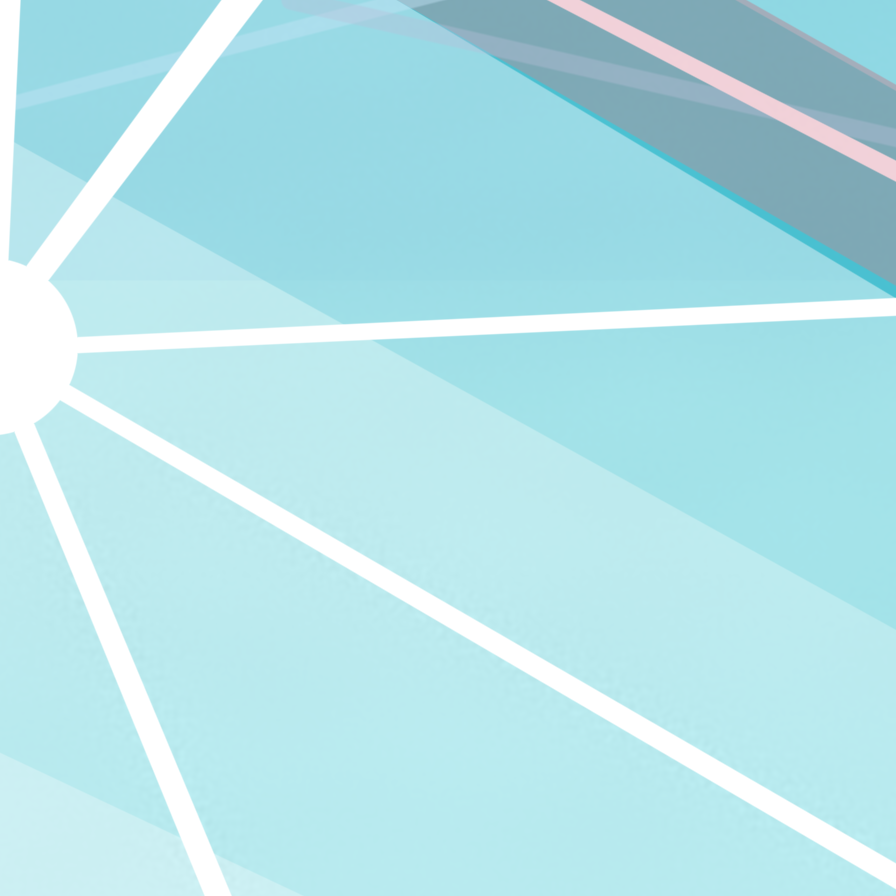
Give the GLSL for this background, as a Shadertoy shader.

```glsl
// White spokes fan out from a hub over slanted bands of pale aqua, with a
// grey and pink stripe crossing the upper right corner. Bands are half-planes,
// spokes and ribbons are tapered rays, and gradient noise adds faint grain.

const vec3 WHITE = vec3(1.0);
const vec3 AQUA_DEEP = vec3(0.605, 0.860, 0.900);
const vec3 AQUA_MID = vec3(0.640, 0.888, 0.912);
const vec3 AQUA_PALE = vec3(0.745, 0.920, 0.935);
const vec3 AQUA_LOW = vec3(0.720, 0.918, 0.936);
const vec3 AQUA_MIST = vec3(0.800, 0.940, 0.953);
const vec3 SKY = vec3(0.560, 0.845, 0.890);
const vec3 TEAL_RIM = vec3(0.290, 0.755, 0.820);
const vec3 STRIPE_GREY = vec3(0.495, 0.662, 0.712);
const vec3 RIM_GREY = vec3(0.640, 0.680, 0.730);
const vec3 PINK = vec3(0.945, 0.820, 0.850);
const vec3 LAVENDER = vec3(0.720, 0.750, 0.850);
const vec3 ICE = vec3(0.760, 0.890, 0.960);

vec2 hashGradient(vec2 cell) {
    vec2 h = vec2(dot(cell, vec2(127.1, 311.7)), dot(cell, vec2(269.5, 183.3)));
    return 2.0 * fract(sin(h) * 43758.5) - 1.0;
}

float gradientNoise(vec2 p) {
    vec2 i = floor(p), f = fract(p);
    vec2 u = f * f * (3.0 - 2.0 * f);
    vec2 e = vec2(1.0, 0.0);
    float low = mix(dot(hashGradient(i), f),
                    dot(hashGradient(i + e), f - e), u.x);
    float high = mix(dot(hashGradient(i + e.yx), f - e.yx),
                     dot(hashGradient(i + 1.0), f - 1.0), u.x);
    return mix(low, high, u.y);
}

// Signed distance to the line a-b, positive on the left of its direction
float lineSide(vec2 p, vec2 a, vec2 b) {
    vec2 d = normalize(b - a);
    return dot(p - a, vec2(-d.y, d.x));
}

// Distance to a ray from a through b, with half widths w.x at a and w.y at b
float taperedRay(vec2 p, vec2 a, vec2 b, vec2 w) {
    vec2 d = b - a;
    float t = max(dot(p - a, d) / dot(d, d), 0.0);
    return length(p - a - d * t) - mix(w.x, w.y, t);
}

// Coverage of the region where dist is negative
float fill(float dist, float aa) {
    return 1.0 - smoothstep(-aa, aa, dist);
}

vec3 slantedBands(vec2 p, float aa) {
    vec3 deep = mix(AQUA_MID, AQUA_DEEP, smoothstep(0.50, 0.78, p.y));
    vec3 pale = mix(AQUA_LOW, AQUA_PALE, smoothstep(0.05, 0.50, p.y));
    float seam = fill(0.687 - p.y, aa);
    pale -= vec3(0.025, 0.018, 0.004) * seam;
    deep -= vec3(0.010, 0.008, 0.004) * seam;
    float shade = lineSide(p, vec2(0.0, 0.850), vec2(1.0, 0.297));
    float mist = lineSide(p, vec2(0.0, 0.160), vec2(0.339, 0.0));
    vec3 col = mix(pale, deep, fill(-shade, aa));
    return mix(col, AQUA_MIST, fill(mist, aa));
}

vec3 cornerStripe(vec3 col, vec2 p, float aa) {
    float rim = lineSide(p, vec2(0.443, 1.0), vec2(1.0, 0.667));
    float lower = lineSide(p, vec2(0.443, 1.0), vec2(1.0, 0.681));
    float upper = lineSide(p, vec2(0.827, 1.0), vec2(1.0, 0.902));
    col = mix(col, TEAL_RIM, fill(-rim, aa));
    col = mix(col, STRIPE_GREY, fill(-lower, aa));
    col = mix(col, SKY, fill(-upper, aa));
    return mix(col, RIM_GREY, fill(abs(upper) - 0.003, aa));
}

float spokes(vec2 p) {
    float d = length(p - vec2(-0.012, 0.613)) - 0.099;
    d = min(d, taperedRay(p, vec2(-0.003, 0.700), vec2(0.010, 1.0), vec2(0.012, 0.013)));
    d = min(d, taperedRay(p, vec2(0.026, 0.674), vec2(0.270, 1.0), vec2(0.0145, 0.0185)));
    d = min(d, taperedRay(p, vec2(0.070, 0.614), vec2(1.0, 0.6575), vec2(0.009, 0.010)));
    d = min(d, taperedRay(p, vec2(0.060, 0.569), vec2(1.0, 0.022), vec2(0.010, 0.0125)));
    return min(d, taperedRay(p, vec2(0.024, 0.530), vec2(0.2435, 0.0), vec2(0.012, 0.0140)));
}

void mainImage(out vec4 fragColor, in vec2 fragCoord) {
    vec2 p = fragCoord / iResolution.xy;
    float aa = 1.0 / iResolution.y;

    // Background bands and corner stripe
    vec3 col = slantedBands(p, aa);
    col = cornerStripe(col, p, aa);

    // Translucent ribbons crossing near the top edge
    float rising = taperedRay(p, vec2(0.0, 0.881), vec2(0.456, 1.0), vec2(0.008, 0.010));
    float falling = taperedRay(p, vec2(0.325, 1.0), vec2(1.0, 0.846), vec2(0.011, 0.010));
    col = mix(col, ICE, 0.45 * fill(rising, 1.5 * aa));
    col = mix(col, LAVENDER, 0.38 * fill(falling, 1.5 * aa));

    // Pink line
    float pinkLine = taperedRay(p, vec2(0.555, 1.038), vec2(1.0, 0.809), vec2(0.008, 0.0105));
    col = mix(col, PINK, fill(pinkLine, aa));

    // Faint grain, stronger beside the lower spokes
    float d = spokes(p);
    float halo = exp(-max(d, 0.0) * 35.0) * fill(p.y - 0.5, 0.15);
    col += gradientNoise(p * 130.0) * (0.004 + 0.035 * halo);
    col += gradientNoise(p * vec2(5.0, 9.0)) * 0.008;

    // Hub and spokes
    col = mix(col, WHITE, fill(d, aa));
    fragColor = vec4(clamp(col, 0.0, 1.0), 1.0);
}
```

------------------------------

**About this task**
Starting from the records above, copy each line where the string "lineSide" is found.

**Response box**
float lineSide(vec2 p, vec2 a, vec2 b) {
    float shade = lineSide(p, vec2(0.0, 0.850), vec2(1.0, 0.297));
    float mist = lineSide(p, vec2(0.0, 0.160), vec2(0.339, 0.0));
    float rim = lineSide(p, vec2(0.443, 1.0), vec2(1.0, 0.667));
    float lower = lineSide(p, vec2(0.443, 1.0), vec2(1.0, 0.681));
    float upper = lineSide(p, vec2(0.827, 1.0), vec2(1.0, 0.902));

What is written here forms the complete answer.